(Record extracts Opens)
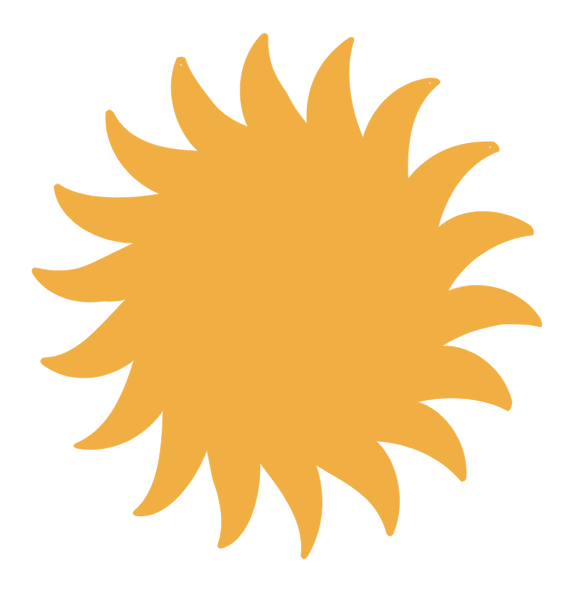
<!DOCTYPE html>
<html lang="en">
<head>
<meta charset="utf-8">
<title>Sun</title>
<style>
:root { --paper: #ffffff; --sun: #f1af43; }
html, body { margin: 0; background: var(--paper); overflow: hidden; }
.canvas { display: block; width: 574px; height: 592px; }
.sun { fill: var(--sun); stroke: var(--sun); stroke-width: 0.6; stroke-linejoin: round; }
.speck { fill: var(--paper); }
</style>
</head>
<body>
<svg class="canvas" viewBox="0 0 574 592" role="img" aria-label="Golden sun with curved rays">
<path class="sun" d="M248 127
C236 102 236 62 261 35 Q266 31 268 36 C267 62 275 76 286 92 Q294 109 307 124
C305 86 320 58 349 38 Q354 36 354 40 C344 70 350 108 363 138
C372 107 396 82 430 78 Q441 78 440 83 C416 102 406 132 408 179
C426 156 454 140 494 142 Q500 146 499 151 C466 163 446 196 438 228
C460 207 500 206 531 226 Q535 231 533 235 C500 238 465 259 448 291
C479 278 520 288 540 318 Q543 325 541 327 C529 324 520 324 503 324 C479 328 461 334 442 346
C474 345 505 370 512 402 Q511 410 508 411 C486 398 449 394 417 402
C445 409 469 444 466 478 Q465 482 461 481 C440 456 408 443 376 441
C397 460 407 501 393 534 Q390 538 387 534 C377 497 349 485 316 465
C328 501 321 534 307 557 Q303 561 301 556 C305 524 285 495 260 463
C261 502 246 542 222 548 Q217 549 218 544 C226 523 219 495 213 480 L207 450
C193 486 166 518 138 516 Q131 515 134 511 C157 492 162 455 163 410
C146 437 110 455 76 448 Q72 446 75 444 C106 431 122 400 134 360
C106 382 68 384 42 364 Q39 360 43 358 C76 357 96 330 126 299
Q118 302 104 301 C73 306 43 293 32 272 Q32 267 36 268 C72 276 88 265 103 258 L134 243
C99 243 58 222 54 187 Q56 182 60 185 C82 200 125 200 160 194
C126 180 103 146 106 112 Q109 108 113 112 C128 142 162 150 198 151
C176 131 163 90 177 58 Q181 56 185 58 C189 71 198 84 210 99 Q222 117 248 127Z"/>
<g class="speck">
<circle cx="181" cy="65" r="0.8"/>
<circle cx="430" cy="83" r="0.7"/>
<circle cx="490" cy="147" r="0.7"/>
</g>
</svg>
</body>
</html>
(Record extracts Closes)
◆ **Action item**
For the string "html", show each line of the listing where it appears.

◆ **Answer to this exercise**
<!DOCTYPE html>
<html lang="en">
html, body { margin: 0; background: var(--paper); overflow: hidden; }
</html>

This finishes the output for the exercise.